Bright said the vote will still take place.
“Our city attorney [Danny Smith] has advised that we still have to have the election because we have passed a resolution to have an election,” she said.
“I guess as far as anybody wanting something done about it, they’ll have to do it on the back end because it has passed.”
Pullen said he and others plan to challenge if the majority vote yes, but hope that voters will do what they did in 2010 and choose to remain dry.
He said the number of signatures on the petition could be a good sign.

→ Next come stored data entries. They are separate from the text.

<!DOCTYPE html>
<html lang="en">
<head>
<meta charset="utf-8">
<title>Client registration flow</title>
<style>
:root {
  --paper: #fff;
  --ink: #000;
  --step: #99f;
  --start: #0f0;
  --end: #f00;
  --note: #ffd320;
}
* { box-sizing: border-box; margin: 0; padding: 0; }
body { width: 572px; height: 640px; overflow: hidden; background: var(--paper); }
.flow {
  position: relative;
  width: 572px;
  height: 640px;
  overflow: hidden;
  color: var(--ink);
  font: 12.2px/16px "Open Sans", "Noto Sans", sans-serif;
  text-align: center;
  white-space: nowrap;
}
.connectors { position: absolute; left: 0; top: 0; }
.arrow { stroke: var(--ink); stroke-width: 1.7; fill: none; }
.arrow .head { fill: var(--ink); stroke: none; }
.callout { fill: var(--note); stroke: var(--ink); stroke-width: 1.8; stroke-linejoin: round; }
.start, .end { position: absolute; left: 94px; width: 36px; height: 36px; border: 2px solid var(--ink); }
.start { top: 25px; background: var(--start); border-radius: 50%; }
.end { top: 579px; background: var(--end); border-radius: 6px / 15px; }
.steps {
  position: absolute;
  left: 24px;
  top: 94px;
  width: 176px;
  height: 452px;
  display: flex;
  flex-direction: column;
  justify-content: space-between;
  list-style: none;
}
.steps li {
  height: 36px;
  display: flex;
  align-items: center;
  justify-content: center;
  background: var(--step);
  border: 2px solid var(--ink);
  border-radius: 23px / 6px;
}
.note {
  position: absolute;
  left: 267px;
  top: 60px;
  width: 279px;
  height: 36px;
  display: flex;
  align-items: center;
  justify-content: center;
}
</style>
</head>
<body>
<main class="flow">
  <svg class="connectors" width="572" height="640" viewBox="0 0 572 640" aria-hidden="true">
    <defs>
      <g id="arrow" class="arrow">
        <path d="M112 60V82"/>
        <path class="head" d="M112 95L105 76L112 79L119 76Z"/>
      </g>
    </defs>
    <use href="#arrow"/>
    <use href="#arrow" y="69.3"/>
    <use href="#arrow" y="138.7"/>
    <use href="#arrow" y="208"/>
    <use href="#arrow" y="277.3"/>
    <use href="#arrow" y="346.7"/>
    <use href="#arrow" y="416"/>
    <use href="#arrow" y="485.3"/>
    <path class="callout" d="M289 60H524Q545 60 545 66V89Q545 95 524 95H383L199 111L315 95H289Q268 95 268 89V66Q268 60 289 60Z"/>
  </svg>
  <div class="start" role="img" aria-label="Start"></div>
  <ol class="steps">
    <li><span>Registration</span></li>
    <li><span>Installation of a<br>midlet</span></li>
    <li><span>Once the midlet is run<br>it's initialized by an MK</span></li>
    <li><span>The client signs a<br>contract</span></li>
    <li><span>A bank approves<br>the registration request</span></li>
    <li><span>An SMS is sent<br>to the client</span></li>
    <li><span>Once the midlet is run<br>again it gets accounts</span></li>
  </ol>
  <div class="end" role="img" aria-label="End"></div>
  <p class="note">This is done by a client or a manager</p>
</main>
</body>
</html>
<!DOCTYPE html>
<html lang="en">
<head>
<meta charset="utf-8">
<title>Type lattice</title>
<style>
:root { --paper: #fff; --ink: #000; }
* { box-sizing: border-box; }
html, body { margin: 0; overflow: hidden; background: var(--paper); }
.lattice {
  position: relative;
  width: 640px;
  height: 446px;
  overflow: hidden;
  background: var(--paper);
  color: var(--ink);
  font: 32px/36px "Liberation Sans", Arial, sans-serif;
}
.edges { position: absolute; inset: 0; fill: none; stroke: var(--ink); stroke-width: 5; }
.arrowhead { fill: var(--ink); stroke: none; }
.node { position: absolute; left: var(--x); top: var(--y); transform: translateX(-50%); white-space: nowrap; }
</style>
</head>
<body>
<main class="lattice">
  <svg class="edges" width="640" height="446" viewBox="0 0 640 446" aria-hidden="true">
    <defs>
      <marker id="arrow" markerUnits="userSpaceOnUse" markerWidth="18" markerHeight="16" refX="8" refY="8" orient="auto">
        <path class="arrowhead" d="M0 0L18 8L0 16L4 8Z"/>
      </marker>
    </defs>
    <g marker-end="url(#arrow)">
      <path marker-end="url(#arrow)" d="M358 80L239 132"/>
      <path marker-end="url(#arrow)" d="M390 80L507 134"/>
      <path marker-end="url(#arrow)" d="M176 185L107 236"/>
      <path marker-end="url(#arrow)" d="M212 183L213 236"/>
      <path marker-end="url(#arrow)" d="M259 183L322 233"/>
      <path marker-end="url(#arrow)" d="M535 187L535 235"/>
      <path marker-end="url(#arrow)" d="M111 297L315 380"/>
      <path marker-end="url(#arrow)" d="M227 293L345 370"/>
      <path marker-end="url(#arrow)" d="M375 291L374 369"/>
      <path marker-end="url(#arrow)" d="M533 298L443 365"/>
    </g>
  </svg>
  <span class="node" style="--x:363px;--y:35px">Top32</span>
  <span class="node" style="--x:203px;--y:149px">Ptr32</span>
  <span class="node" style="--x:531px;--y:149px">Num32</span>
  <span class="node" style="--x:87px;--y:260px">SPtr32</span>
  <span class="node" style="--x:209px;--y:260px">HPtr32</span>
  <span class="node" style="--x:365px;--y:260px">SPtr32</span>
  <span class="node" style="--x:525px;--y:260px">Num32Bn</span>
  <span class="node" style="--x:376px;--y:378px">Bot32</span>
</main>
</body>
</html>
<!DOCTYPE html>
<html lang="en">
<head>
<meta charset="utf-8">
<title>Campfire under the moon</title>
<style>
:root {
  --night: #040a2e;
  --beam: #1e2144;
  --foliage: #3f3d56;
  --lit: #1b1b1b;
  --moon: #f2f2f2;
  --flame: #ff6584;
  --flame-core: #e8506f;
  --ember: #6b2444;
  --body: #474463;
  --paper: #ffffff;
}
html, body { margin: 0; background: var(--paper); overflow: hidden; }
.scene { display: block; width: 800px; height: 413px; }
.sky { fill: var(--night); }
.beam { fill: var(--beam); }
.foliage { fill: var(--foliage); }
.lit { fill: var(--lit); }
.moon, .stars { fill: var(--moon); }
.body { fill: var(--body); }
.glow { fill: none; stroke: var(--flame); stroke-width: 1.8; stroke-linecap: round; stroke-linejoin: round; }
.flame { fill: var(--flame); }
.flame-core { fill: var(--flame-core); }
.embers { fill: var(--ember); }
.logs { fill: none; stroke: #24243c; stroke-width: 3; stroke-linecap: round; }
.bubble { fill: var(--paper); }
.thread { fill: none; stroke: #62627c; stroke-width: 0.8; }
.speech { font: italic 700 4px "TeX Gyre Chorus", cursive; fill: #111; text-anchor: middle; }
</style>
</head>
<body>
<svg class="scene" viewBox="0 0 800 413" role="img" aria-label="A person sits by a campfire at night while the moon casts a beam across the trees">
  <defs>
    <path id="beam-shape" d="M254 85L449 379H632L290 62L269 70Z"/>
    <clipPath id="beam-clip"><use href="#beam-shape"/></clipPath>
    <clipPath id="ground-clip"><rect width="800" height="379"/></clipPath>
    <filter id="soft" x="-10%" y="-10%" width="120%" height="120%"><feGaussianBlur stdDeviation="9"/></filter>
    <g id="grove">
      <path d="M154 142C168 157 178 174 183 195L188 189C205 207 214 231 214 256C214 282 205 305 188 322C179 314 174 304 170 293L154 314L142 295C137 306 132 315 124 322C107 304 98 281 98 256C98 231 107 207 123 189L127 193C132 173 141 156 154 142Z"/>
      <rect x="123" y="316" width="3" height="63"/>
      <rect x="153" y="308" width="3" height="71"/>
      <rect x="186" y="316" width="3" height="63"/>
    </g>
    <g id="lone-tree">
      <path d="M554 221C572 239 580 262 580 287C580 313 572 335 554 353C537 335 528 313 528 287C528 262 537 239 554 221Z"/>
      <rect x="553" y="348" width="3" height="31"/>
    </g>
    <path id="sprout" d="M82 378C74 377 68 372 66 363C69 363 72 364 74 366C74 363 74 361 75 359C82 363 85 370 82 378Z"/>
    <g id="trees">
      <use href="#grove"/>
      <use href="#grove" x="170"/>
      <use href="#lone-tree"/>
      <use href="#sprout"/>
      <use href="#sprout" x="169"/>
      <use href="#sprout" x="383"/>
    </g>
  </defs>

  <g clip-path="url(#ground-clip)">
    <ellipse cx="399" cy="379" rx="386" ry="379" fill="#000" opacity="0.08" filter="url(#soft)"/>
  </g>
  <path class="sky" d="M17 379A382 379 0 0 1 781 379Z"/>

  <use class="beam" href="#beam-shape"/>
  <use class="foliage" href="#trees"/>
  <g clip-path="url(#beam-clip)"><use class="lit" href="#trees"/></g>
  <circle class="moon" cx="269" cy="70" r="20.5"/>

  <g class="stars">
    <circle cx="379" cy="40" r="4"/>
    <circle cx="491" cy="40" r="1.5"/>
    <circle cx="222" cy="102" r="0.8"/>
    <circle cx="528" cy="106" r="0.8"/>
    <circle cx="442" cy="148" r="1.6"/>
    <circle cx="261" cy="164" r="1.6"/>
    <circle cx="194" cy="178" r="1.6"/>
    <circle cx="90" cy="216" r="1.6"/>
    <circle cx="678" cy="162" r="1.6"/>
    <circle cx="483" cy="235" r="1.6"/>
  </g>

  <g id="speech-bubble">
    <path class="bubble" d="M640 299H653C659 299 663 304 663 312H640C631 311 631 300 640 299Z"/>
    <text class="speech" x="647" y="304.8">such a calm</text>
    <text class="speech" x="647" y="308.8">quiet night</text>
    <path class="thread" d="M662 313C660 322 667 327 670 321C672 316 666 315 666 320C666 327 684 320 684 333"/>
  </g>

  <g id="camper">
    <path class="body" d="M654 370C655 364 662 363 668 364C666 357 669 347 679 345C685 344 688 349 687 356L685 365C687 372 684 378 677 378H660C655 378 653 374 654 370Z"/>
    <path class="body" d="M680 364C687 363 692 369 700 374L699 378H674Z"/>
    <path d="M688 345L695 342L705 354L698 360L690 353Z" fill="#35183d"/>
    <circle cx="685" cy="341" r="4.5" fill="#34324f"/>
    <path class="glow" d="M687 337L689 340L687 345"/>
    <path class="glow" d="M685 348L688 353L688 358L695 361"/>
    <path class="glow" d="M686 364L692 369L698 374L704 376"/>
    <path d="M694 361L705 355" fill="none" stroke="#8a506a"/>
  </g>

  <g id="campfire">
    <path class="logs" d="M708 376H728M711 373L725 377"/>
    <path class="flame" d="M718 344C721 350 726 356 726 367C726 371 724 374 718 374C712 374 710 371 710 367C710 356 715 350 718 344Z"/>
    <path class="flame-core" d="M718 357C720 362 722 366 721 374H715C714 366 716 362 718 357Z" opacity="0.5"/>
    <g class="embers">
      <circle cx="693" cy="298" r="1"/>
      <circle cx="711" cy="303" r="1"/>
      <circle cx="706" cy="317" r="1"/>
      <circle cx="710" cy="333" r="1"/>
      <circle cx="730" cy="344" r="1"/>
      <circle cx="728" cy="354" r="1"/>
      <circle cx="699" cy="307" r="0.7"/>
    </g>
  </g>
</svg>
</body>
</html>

“We’re finding out a lot of those names were forged, so we’re hoping that is an indicator that the people of Boaz will do the right thing and Boaz will stay dry,” Pullen said.
One of the petition coordinators, John Thompson, told WHNT News 19 he was unaware if people signed names of others, but is disappointed in anyone who did so.
He said he thinks this is a last-ditch effort by those who want the city to stay dry, and is confident that Boaz will eventually go wet.
The ballot, only available at the Boaz Recreation Center, asks “Do you favor the legal sale and distribution of alcoholic beverages within this municipality?” Yes or No
A 2010 motion to legalize liquor lost by 209 votes, as 55 percent of voters said no.